Cacti are quite beautiful, especially when in flower and they are best viewed from a safe distance. As a horticulturist in the desert southwest, I have had to work around cacti from time to time and yes, I have gotten pricked more times then I like to admit to.
So have you ever wondered why cacti have spines?
You may be surprised….
The spines of cacti are actually modified leaves. It helps to imagine cacti as large stems with spines for leaves.
One of the main functions of spines is fairly obvious – they protect cacti from predators. Their sharp spines will turn away most animals, but not all. Javelina (wild pigs), pack rats, desert tortoises and bighorn sheep aren’t put off by the prickly spines and cacti are part of their diets.
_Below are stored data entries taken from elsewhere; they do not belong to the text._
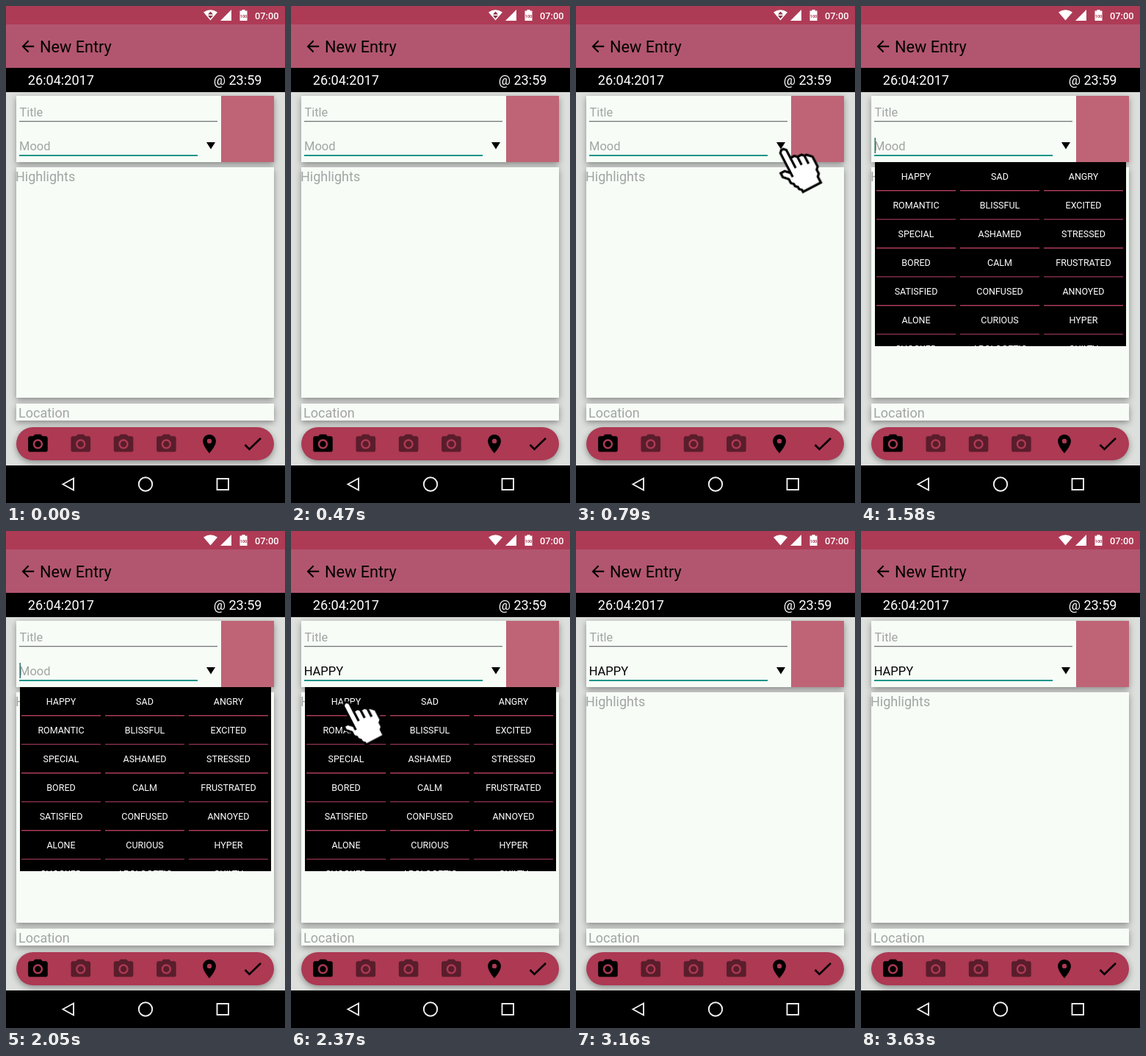
An HTML page that plays this animation: 380 by 675 pixels, repeating every 3950 ms.

```html
<!DOCTYPE html>
<html lang="en">
<head>
<meta charset="utf-8">
<title>New Entry</title>
<style>
  html, body { margin: 0; width: 100%; height: 100%; overflow: hidden; background: #dcdfdc; }
  svg { display: block; width: 380px; height: 675px; font-family: Roboto, sans-serif; }
  .card { filter: drop-shadow(0 3px 4px rgba(0, 0, 0, .38)); }
  .paper { fill: #f7fcf7; }
  .hint { fill: #a2a5a2; }
  .cell { fill: #fff; font-size: 12.5px; text-anchor: middle; }

  .net, .mood, .picked, .caret, .list, .hand { animation: 3950ms step-end infinite; }
  .net { animation-name: net; }
  .mood { animation-name: mood; }
  .picked { animation-name: picked; }
  .caret { animation-name: caret; }
  .list { animation-name: list; }
  .hand { animation-name: hand; }

  @keyframes net { 0% { opacity: 1; } 40%, 100% { opacity: 0; } }
  @keyframes mood { 0% { opacity: 1; } 60%, 100% { opacity: 0; } }
  @keyframes picked { 0% { opacity: 0; } 60%, 100% { opacity: 1; } }
  @keyframes caret { 0% { opacity: 0; } 40% { opacity: 1; } 60%, 100% { opacity: 0; } }
  @keyframes list { 0% { opacity: 0; } 40% { opacity: 1; } 80%, 100% { opacity: 0; } }
  @keyframes hand {
    0% { opacity: 0; transform: translate(281px, 195px); }
    20% { opacity: 1; transform: translate(281px, 195px); }
    40% { opacity: 0; transform: translate(74px, 233px); }
    60% { opacity: 1; transform: translate(74px, 233px); }
    80%, 100% { opacity: 0; transform: translate(74px, 233px); }
  }
</style>
</head>
<body>
<svg viewBox="0 0 380 675" xmlns="http://www.w3.org/2000/svg">
  <defs>
    <g id="camera">
      <path d="M9 2L7.17 4H4c-1.1 0-2 .9-2 2v12c0 1.1.9 2 2 2h16c1.1 0 2-.9 2-2V6c0-1.1-.9-2-2-2h-3.17L15 2H9zm3 15c-2.76 0-5-2.24-5-5s2.24-5 5-5 5 2.24 5 5-2.24 5-5 5z"/>
      <circle cx="12" cy="12" r="3.2"/>
    </g>
    <clipPath id="listBox"><rect x="19" y="212" width="342" height="250"/></clipPath>
  </defs>

  <rect width="380" height="675" fill="#dcdfdc"/>

  <!-- cards -->
  <g class="card">
    <rect class="paper" x="14" y="122" width="279" height="90"/>
    <rect x="293" y="122" width="72" height="90" fill="#bf6476"/>
  </g>
  <rect class="card paper" x="14" y="219" width="351" height="313"/>
  <rect class="card paper" x="14" y="540" width="351" height="23"/>
  <rect class="card" x="14" y="572" width="351" height="45" rx="22.5" fill="#ad3953"/>

  <!-- form -->
  <g class="hint">
    <text x="18.5" y="150" font-size="16.3">Title</text>
    <text class="mood" x="18" y="195.5" font-size="16.5">Mood</text>
    <text x="13" y="237.5" font-size="18">Highlights</text>
    <text x="17" y="558.5" font-size="18">Location</text>
  </g>
  <text class="picked" x="17.7" y="195.5" font-size="16.5">HAPPY</text>
  <rect x="18" y="156" width="270" height="1.3" fill="#777"/>
  <rect x="18" y="202" width="243" height="2" fill="#159588"/>
  <rect class="caret" x="18.5" y="179" width="1.5" height="21" fill="#2b6f69"/>
  <path d="M273 185h12l-6 9.5z"/>

  <!-- bars -->
  <rect width="380" height="25.5" fill="#ae3b56"/>
  <rect y="25" width="380" height="59.5" fill="#b2566f"/>
  <rect y="84" width="380" height="33" />
  <rect y="624" width="380" height="51"/>
  <path transform="translate(17.4 42.4) scale(1.04)" d="M20 11H7.83l5.59-5.59L12 4l-8 8 8 8 1.41-1.41L7.83 13H20v-2z"/>
  <text x="46" y="63" font-size="21.7">New Entry</text>
  <g fill="#fff">
    <text x="29.8" y="107" font-size="18.1">26:04:2017</text>
    <text x="282.7" y="107" font-size="18.1">@ 23:59</text>
    <text x="339" y="17.5" font-size="12.8" font-weight="500">07:00</text>
    <path d="M278.5 19.5L269 8.6Q278.5 2 288 8.6z"/>
    <path d="M292 20h15V5z"/>
    <path d="M318.5 6.5h3V5h4v1.500h3V20h-10z"/>
  </g>
  <text x="323.5" y="15.500" font-size="5.5" font-weight="700" text-anchor="middle" fill="#ae3b56">100</text>
  <path class="net" d="M275 11.500h7l-3.500-4zM275 13h7l-3.500 4z" fill="#8a3347"/>

  <!-- actions -->
  <g id="cameras"></g>
  <path transform="translate(261.800 579.500) scale(1.27)" d="M12 2C8.130 2 5 5.130 5 9c0 5.250 7 13 7 13s7-7.750 7-13c0-3.870-3.130-7-7-7zm0 9.500a2.500 2.500 0 0 1 0-5 2.500 2.500 0 0 1 0 5z"/>
  <path d="M325.500 596l6 6L347 587" fill="none" stroke="#000" stroke-width="2.600"/>
  <g fill="none" stroke="#f2f2f2" stroke-width="1.900">
    <path d="M77.500 649.500L92 641.500v16z"/>
    <circle cx="190" cy="649.500" r="9.200"/>
    <rect x="287.500" y="642" width="15.500" height="15"/>
  </g>

  <g class="list" clip-path="url(#listBox)">
    <rect x="19" y="212" width="342" height="250"/>
    <g id="moods"></g>
  </g>

  <g class="hand">
    <g transform="rotate(-27.5) scale(3.05) translate(-5.5 0)" fill="#fff" stroke="#000" stroke-width="1.05">
      <path d="M4 13V1L5 0H6L7 1V5H9L10 6H12L13 7H14L16 9V14L15 15V17L14 18V21H5V20L4 19V18L3 17V16L2 15V13L0 11V9H2L4 11"/>
      <path d="M7 5V10M10 6V10M13 7V11" fill="none"/>
    </g>
  </g>
</svg>
<script>
  const moods = [
    "HAPPY", "SAD", "ANGRY", "ROMANTIC", "BLISSFUL", "EXCITED",
    "SPECIAL", "ASHAMED", "STRESSED", "BORED", "CALM", "FRUSTRATED",
    "SATISFIED", "CONFUSED", "ANNOYED", "ALONE", "CURIOUS", "HYPER",
    "SHOCKED", "APOLOGETIC", "GUILTY"
  ];

  function add(parent, tag, attrs, text = "") {
    const el = document.createElementNS("http://www.w3.org/2000/svg", tag);
    for (const key in attrs) el.setAttribute(key, attrs[key]);
    el.textContent = text;
    document.getElementById(parent).append(el);
  }

  moods.forEach((name, i) => {
    const row = Math.floor(i / 3);
    const x = 75 + 114 * (i % 3);
    const y = 236.3 + 39 * row;
    add("moods", "text", { class: "cell", x, y }, name);
    add("moods", "rect", {
      x: x - 54, y: y + 13.7, width: 108, height: 1.4,
      fill: row % 2 ? "#85304a" : "#b43f5e"
    });
  });

  for (let i = 0; i < 4; i++) {
    add("cameras", "use", {
      href: "#camera",
      transform: `translate(${27.5 + 58.3 * i} 579) scale(1.33)`,
      fill: i ? "#591d2b" : "#000"
    });
  }
</script>
</body>
</html>
```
A surprising function of cacti spines is to provide shade for the cactus itself. At first, it can be hard to believe that tiny cactus spines offer any real protection from the intense, desert sun. But when you consider that each spine provides a small amount of shade and then multiply that by a 1,000 or more per cactus – it makes it easier to believe that the spines help to protect the surface of cacti.
In some species of Cholla, the spines actually serve an additional purpose – they help with propagation. The spines of Cholla have tiny barbs at their tips which are very sensitive to nearby movement. This causes the segments of the cholla to ‘jump out’ and attach themselves to whatever walks by (animal or human). They do not actually ‘jump’ but it certainly seems like it. When the detached cholla segment falls to the ground from whatever was carrying it along, they will then take root in the soil and grow a new Cholla.
**If you are unlucky enough to find a piece of Cholla embedded in your clothes, or worse, your skin – you can use a comb to help pull out the barbs. Believe me, it is painful (I once backed into one and had a segment embedded in my leg). When walking in the desert, the easily get stuck to the side of your shoes. If this happens to you, grab a rock and use it to take off the Cholla segment. When all else fails, you can use a pair of needle-nose pliers to remove any stubborn spines.
So the next time you find yourself around any cacti, be careful, but also take the time to marvel at how their prickly spines help protect them from predators and the elements as well as assist in the propagation of certain cactus species.